◆ ACTION ITEM
The expected output is a copy of every line in the records with the string "phone".

[[ LISTED RECORDS open ]]

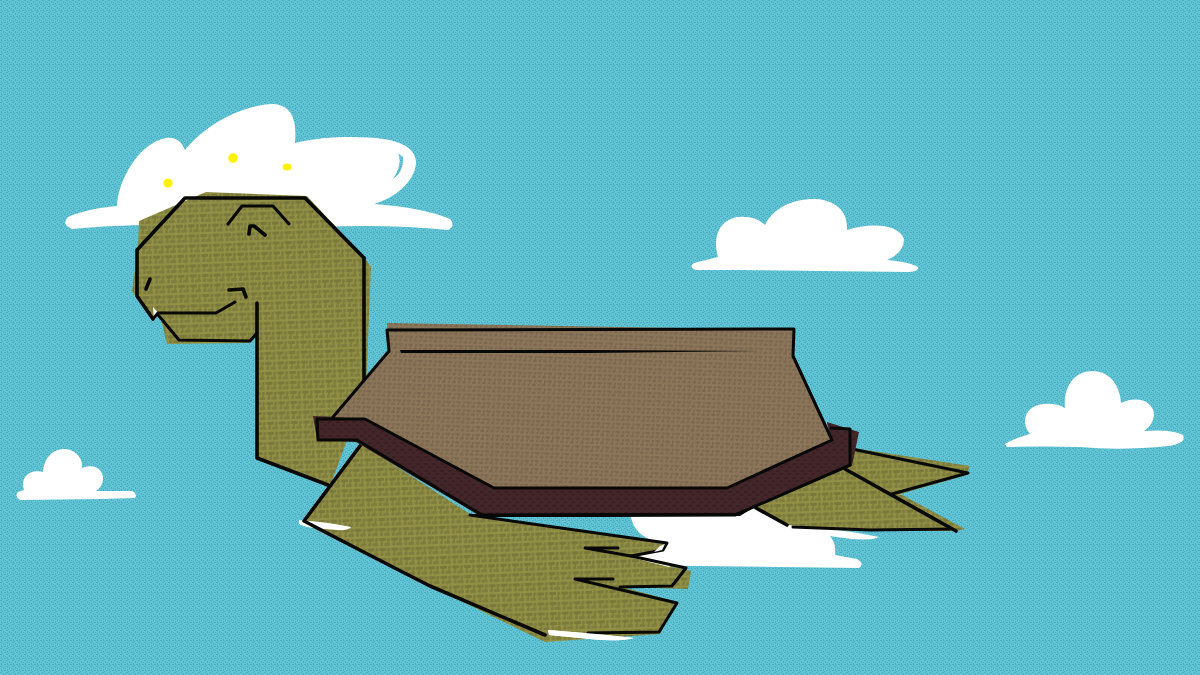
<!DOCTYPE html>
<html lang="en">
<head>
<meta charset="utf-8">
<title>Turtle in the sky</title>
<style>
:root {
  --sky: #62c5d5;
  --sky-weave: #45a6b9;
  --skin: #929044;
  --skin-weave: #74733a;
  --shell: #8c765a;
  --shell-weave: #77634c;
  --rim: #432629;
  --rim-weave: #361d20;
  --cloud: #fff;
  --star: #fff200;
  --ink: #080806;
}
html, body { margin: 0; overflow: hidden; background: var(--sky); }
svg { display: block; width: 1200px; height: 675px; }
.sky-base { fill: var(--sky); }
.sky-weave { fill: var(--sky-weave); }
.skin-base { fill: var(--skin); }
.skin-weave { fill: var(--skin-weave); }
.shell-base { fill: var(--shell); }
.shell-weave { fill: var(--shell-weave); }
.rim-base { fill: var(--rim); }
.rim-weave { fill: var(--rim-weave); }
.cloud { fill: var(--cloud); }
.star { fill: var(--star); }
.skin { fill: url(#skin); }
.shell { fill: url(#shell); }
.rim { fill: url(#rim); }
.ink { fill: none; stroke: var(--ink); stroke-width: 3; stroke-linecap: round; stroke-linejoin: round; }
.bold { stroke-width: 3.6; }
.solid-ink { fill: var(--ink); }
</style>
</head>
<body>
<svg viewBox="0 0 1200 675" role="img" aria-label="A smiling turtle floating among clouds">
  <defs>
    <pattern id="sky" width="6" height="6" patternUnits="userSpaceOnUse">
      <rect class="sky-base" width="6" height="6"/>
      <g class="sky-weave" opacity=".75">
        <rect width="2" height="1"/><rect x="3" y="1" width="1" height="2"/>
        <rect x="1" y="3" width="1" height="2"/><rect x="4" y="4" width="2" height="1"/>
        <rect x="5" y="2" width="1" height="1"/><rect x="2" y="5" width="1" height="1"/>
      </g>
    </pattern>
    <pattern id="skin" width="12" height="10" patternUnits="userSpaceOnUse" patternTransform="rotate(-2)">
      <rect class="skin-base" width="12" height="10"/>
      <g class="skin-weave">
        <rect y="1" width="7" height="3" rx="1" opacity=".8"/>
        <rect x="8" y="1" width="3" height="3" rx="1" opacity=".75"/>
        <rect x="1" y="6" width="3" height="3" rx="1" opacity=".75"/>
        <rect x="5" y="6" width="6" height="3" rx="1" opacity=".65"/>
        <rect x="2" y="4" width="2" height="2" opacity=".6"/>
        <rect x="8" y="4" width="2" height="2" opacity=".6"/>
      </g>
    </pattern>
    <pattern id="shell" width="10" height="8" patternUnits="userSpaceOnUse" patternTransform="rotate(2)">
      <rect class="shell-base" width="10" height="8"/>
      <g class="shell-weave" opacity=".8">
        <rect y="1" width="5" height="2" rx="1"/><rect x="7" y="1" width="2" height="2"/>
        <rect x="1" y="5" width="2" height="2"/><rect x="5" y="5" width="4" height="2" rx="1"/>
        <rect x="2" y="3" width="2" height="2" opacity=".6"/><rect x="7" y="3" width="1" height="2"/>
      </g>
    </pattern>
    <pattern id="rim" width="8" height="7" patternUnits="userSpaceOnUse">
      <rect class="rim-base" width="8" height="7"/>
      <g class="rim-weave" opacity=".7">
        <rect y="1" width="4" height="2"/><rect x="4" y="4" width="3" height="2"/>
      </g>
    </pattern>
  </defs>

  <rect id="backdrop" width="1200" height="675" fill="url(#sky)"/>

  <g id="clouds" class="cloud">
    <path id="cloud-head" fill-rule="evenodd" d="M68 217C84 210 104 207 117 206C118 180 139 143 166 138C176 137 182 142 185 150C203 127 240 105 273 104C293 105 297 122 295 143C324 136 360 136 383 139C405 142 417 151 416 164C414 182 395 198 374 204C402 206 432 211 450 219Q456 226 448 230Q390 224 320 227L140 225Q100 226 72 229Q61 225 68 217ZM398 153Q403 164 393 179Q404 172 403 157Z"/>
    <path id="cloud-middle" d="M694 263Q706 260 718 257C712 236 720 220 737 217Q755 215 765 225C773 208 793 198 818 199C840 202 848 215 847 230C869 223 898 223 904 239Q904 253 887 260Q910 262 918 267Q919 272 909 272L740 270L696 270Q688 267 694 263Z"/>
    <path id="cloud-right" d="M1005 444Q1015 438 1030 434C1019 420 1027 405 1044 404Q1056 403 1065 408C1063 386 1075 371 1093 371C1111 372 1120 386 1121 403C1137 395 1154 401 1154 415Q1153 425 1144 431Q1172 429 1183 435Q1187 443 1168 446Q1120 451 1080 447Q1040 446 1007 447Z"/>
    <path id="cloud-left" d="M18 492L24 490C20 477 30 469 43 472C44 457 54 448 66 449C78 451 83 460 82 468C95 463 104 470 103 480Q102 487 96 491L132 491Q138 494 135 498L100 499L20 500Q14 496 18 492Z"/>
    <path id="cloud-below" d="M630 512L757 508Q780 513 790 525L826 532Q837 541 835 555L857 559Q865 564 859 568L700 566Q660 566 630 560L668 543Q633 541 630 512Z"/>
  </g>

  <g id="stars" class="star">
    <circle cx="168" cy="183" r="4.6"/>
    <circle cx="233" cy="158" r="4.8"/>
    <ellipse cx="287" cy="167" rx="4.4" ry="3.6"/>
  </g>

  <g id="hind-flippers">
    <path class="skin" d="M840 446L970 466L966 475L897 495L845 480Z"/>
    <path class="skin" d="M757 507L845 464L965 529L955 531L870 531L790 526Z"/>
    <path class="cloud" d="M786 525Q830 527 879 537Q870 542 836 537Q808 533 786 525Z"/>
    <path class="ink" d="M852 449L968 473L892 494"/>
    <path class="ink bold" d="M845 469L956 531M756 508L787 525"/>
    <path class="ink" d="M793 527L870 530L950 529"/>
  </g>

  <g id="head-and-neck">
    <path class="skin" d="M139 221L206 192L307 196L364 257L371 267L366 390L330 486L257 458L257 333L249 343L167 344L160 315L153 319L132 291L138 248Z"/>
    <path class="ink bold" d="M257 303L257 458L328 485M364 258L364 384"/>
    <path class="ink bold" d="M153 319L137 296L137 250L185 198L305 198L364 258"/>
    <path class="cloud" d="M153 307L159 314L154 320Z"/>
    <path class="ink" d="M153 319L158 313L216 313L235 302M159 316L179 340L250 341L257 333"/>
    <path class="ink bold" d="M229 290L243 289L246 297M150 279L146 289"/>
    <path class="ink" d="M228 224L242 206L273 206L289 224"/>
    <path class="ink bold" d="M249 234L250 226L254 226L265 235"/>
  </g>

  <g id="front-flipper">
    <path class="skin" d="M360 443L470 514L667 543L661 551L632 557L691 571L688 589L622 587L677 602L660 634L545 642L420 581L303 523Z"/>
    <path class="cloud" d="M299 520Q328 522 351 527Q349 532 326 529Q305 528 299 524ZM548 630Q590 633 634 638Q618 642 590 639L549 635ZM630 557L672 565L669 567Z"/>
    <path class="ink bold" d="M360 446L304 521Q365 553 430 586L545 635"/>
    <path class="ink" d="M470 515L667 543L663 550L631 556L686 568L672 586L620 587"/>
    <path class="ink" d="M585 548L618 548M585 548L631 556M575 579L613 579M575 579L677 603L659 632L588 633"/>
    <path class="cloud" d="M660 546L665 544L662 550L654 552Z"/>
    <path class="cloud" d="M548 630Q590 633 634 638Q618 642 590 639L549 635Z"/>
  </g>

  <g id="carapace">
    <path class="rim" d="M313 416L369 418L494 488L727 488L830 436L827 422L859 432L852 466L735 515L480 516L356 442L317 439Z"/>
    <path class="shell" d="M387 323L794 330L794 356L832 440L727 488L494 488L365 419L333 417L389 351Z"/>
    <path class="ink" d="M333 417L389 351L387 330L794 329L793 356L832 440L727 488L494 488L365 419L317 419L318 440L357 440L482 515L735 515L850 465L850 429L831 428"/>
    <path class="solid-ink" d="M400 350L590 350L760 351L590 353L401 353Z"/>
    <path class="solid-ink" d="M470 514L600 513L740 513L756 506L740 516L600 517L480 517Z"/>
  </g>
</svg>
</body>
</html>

[[ LISTED RECORDS closed ]]
[[ LISTED RECORDS open ]]

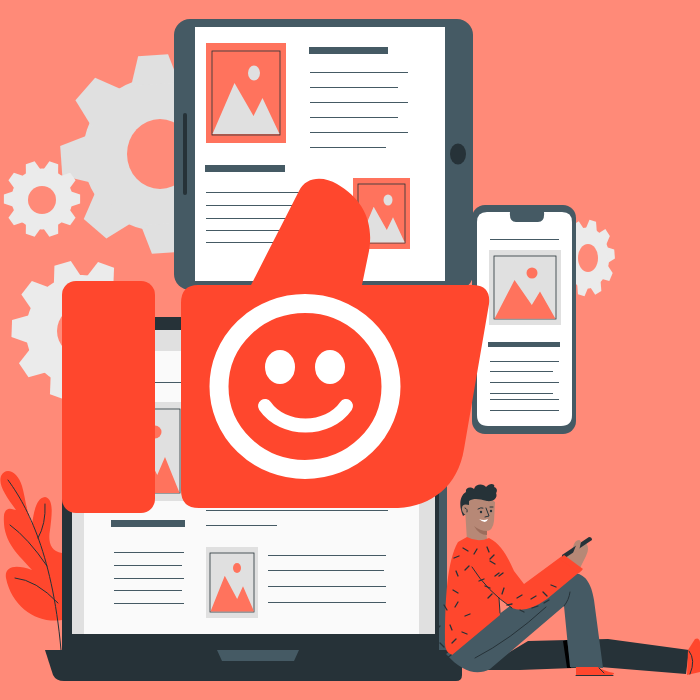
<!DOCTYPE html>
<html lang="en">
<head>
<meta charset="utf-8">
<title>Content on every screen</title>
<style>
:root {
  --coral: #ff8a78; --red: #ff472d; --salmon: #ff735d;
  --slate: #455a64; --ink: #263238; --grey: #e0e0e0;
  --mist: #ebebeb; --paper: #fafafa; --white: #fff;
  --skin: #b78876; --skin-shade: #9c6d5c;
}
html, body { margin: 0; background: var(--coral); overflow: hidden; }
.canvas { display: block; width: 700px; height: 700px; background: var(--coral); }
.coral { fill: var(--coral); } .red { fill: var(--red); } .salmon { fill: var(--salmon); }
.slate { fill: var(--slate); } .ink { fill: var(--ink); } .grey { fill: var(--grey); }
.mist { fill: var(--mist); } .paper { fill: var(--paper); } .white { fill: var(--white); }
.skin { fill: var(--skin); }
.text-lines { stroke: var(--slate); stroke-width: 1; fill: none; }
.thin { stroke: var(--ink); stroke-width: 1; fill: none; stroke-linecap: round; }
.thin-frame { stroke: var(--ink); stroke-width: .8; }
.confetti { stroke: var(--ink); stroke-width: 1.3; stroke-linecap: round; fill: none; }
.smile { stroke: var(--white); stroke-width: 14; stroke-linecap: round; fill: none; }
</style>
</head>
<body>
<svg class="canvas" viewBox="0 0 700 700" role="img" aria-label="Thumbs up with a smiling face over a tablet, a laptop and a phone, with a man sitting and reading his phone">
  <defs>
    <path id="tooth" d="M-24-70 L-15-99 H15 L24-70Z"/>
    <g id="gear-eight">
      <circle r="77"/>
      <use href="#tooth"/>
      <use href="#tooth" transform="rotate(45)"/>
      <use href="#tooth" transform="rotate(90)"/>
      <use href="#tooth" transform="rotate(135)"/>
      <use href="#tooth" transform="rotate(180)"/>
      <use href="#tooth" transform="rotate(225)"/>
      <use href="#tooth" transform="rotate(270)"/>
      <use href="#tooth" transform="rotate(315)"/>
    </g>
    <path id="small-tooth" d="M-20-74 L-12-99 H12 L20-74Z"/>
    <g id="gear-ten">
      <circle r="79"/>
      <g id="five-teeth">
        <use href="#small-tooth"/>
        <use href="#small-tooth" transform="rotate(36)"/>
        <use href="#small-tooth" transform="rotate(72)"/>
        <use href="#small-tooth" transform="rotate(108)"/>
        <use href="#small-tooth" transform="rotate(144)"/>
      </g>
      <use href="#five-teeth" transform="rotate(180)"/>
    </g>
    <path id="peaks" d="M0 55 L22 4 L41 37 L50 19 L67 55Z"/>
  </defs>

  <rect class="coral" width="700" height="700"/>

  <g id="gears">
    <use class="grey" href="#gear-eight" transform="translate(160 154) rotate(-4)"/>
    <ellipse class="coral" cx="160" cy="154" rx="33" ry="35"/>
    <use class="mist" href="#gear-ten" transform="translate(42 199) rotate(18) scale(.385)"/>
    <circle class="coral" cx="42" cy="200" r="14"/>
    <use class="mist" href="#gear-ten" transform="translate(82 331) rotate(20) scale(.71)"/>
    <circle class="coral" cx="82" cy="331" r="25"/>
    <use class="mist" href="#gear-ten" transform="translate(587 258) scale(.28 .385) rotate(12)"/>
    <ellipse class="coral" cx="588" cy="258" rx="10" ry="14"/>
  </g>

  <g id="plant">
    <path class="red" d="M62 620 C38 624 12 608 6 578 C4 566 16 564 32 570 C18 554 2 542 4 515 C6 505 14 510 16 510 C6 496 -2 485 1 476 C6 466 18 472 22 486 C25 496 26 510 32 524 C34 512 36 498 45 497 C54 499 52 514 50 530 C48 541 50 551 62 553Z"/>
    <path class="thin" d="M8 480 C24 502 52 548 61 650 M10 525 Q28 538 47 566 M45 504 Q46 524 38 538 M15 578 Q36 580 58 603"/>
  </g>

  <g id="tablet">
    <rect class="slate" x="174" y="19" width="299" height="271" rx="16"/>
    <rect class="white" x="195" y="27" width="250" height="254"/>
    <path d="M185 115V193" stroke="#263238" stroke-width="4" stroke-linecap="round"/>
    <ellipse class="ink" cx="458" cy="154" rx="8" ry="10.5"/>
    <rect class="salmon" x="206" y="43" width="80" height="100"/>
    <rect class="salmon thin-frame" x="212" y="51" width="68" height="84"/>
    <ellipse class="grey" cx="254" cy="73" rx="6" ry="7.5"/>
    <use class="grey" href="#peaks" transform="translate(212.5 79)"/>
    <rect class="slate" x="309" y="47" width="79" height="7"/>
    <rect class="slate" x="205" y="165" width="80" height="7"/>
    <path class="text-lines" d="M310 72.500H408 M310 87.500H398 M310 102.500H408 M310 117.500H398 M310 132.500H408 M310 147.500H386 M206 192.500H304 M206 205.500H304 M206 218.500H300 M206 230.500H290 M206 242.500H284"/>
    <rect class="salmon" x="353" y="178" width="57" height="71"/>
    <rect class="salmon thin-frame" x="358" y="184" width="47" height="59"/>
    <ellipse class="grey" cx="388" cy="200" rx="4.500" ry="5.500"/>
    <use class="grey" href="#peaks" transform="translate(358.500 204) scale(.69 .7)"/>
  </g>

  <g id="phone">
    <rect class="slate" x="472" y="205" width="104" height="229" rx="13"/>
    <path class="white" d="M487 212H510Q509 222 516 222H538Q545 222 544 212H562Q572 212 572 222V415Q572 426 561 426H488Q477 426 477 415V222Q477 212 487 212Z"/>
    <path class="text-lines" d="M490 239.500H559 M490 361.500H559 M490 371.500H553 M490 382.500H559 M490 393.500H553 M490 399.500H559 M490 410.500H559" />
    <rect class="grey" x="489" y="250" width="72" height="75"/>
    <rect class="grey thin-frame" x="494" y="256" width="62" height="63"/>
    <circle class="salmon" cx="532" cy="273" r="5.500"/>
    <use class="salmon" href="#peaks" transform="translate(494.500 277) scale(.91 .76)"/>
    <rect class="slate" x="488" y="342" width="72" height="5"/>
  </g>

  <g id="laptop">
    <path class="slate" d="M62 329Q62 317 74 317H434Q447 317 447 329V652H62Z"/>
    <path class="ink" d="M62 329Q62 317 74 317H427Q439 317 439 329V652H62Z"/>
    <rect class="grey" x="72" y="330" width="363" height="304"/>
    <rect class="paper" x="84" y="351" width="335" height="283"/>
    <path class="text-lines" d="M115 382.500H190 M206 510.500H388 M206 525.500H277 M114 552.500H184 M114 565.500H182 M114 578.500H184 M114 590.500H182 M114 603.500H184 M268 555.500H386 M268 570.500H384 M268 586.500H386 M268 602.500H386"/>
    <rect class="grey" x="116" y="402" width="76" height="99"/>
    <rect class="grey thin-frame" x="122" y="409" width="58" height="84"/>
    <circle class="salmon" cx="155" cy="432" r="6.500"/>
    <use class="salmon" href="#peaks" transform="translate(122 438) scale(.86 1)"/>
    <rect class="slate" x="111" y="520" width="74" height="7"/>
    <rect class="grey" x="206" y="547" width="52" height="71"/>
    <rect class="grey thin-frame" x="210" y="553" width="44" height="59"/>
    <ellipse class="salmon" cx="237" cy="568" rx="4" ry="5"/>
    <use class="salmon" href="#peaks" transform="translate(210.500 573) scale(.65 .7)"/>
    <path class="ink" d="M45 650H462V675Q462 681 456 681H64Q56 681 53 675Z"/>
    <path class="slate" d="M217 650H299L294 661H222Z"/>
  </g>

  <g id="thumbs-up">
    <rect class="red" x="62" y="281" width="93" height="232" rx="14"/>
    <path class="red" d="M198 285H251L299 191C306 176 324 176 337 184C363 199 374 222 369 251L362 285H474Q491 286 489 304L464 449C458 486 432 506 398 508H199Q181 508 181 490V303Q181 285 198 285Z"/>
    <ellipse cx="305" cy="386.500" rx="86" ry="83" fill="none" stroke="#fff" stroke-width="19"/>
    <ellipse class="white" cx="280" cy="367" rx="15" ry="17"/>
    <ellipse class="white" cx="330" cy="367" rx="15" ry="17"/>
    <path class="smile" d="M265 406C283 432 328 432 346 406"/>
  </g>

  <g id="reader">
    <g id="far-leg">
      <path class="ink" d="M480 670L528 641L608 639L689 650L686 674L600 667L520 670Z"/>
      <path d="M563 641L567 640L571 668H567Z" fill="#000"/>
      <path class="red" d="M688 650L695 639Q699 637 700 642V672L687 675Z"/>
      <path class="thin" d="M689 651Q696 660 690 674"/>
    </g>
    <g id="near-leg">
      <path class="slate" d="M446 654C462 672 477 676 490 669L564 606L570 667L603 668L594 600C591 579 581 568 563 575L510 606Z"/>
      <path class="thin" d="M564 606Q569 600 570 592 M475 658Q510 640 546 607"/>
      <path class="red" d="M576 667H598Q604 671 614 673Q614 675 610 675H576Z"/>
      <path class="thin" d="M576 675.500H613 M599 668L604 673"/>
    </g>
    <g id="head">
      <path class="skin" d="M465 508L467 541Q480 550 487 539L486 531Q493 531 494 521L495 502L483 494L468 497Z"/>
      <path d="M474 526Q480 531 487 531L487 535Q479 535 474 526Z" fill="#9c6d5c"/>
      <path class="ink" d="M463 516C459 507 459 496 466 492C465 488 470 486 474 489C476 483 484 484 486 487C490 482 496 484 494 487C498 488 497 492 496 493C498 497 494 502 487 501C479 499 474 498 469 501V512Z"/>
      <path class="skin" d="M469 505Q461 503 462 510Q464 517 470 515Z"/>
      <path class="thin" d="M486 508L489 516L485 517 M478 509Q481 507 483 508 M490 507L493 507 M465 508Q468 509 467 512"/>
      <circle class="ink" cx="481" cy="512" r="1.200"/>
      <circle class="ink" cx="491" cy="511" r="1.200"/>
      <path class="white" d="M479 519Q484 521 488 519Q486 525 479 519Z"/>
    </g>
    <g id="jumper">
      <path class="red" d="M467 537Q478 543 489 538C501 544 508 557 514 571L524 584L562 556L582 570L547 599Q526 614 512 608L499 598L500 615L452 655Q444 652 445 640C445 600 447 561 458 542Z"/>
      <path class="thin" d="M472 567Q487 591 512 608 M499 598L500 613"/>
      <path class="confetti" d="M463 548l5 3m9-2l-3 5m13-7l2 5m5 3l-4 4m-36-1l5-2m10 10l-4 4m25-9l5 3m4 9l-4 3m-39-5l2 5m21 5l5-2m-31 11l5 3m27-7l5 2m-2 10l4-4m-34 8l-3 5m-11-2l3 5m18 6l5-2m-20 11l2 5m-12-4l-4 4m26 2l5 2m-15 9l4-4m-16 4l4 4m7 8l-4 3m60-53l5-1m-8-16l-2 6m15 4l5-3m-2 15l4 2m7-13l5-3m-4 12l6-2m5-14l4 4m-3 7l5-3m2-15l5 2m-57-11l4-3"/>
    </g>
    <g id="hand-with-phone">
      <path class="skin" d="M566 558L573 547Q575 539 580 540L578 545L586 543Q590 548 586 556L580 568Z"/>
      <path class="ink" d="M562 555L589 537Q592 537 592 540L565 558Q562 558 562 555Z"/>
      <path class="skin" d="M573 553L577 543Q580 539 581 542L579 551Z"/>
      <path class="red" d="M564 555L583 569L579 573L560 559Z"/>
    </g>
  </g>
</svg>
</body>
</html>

[[ LISTED RECORDS closed ]]

◆ EXPECTED OUTPUT
<svg class="canvas" viewBox="0 0 700 700" role="img" aria-label="Thumbs up with a smiling face over a tablet, a laptop and a phone, with a man sitting and reading his phone">
  <g id="phone">
    <g id="hand-with-phone">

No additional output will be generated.